§ Task prompt:
In this exercise, every entry is to be copied exactly.

§ Supplied records:

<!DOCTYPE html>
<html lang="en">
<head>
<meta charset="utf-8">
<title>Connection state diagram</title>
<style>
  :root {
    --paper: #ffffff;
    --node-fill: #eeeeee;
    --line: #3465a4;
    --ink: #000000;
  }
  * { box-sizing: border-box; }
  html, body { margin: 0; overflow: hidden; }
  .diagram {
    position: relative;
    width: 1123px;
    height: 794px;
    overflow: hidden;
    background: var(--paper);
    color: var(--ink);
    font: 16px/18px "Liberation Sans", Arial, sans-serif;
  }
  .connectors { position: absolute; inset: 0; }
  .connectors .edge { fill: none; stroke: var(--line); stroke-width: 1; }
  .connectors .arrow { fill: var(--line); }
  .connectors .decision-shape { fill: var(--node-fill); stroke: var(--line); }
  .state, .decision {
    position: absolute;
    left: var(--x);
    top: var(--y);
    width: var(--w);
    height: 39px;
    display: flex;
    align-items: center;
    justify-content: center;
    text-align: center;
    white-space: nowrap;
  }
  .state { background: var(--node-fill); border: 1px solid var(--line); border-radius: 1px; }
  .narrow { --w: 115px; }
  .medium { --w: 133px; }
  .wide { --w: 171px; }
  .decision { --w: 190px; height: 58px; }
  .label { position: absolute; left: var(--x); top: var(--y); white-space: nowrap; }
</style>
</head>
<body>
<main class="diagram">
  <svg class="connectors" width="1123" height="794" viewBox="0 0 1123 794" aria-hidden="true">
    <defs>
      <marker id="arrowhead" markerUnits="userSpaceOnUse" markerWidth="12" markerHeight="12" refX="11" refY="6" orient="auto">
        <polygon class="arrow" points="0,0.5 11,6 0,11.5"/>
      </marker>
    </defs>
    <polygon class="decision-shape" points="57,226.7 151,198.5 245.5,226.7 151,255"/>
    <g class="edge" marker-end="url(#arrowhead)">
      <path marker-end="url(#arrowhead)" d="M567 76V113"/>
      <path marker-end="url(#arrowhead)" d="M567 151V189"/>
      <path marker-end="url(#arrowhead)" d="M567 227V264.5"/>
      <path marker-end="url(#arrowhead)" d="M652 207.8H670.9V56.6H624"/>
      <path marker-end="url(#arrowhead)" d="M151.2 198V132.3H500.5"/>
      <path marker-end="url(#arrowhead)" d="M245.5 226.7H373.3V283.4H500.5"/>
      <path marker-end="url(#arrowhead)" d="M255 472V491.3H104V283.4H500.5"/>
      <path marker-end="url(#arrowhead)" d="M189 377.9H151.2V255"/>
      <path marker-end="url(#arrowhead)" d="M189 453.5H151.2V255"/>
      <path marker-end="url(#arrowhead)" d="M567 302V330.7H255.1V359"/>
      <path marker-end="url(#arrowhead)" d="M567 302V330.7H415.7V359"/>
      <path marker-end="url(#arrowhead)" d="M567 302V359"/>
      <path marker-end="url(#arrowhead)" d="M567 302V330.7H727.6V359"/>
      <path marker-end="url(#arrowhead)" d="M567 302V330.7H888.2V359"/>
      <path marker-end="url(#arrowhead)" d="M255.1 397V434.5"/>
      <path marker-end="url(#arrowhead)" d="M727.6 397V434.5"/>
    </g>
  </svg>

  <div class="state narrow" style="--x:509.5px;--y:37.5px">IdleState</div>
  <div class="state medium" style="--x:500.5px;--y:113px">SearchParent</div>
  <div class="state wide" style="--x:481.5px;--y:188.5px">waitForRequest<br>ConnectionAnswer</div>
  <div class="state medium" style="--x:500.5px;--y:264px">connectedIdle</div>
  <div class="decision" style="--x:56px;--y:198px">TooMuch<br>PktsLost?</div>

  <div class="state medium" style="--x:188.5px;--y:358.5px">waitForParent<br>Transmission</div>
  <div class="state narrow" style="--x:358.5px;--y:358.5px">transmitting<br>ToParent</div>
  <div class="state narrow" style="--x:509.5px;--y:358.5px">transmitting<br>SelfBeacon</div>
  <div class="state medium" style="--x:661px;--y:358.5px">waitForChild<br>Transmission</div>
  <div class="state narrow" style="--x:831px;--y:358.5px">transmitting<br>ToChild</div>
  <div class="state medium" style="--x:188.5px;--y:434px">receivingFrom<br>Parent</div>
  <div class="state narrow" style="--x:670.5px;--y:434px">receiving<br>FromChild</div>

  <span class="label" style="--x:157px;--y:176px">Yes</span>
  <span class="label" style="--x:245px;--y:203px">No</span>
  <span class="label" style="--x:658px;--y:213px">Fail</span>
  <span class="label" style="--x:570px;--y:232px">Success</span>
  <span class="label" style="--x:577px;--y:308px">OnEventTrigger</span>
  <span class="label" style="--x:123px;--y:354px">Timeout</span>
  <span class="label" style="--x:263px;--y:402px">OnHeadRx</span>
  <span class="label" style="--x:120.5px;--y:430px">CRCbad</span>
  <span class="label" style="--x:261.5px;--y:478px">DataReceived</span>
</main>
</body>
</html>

§ Solution:
<!DOCTYPE html>
<html lang="en">
<head>
<meta charset="utf-8">
<title>Connection state diagram</title>
<style>
  :root {
    --paper: #ffffff;
    --node-fill: #eeeeee;
    --line: #3465a4;
    --ink: #000000;
  }
  * { box-sizing: border-box; }
  html, body { margin: 0; overflow: hidden; }
  .diagram {
    position: relative;
    width: 1123px;
    height: 794px;
    overflow: hidden;
    background: var(--paper);
    color: var(--ink);
    font: 16px/18px "Liberation Sans", Arial, sans-serif;
  }
  .connectors { position: absolute; inset: 0; }
  .connectors .edge { fill: none; stroke: var(--line); stroke-width: 1; }
  .connectors .arrow { fill: var(--line); }
  .connectors .decision-shape { fill: var(--node-fill); stroke: var(--line); }
  .state, .decision {
    position: absolute;
    left: var(--x);
    top: var(--y);
    width: var(--w);
    height: 39px;
    display: flex;
    align-items: center;
    justify-content: center;
    text-align: center;
    white-space: nowrap;
  }
  .state { background: var(--node-fill); border: 1px solid var(--line); border-radius: 1px; }
  .narrow { --w: 115px; }
  .medium { --w: 133px; }
  .wide { --w: 171px; }
  .decision { --w: 190px; height: 58px; }
  .label { position: absolute; left: var(--x); top: var(--y); white-space: nowrap; }
</style>
</head>
<body>
<main class="diagram">
  <svg class="connectors" width="1123" height="794" viewBox="0 0 1123 794" aria-hidden="true">
    <defs>
      <marker id="arrowhead" markerUnits="userSpaceOnUse" markerWidth="12" markerHeight="12" refX="11" refY="6" orient="auto">
        <polygon class="arrow" points="0,0.5 11,6 0,11.5"/>
      </marker>
    </defs>
    <polygon class="decision-shape" points="57,226.7 151,198.5 245.5,226.7 151,255"/>
    <g class="edge" marker-end="url(#arrowhead)">
      <path marker-end="url(#arrowhead)" d="M567 76V113"/>
      <path marker-end="url(#arrowhead)" d="M567 151V189"/>
      <path marker-end="url(#arrowhead)" d="M567 227V264.5"/>
      <path marker-end="url(#arrowhead)" d="M652 207.8H670.9V56.6H624"/>
      <path marker-end="url(#arrowhead)" d="M151.2 198V132.3H500.5"/>
      <path marker-end="url(#arrowhead)" d="M245.5 226.7H373.3V283.4H500.5"/>
      <path marker-end="url(#arrowhead)" d="M255 472V491.3H104V283.4H500.5"/>
      <path marker-end="url(#arrowhead)" d="M189 377.9H151.2V255"/>
      <path marker-end="url(#arrowhead)" d="M189 453.5H151.2V255"/>
      <path marker-end="url(#arrowhead)" d="M567 302V330.7H255.1V359"/>
      <path marker-end="url(#arrowhead)" d="M567 302V330.7H415.7V359"/>
      <path marker-end="url(#arrowhead)" d="M567 302V359"/>
      <path marker-end="url(#arrowhead)" d="M567 302V330.7H727.6V359"/>
      <path marker-end="url(#arrowhead)" d="M567 302V330.7H888.2V359"/>
      <path marker-end="url(#arrowhead)" d="M255.1 397V434.5"/>
      <path marker-end="url(#arrowhead)" d="M727.6 397V434.5"/>
    </g>
  </svg>

  <div class="state narrow" style="--x:509.5px;--y:37.5px">IdleState</div>
  <div class="state medium" style="--x:500.5px;--y:113px">SearchParent</div>
  <div class="state wide" style="--x:481.5px;--y:188.5px">waitForRequest<br>ConnectionAnswer</div>
  <div class="state medium" style="--x:500.5px;--y:264px">connectedIdle</div>
  <div class="decision" style="--x:56px;--y:198px">TooMuch<br>PktsLost?</div>

  <div class="state medium" style="--x:188.5px;--y:358.5px">waitForParent<br>Transmission</div>
  <div class="state narrow" style="--x:358.5px;--y:358.5px">transmitting<br>ToParent</div>
  <div class="state narrow" style="--x:509.5px;--y:358.5px">transmitting<br>SelfBeacon</div>
  <div class="state medium" style="--x:661px;--y:358.5px">waitForChild<br>Transmission</div>
  <div class="state narrow" style="--x:831px;--y:358.5px">transmitting<br>ToChild</div>
  <div class="state medium" style="--x:188.5px;--y:434px">receivingFrom<br>Parent</div>
  <div class="state narrow" style="--x:670.5px;--y:434px">receiving<br>FromChild</div>

  <span class="label" style="--x:157px;--y:176px">Yes</span>
  <span class="label" style="--x:245px;--y:203px">No</span>
  <span class="label" style="--x:658px;--y:213px">Fail</span>
  <span class="label" style="--x:570px;--y:232px">Success</span>
  <span class="label" style="--x:577px;--y:308px">OnEventTrigger</span>
  <span class="label" style="--x:123px;--y:354px">Timeout</span>
  <span class="label" style="--x:263px;--y:402px">OnHeadRx</span>
  <span class="label" style="--x:120.5px;--y:430px">CRCbad</span>
  <span class="label" style="--x:261.5px;--y:478px">DataReceived</span>
</main>
</body>
</html>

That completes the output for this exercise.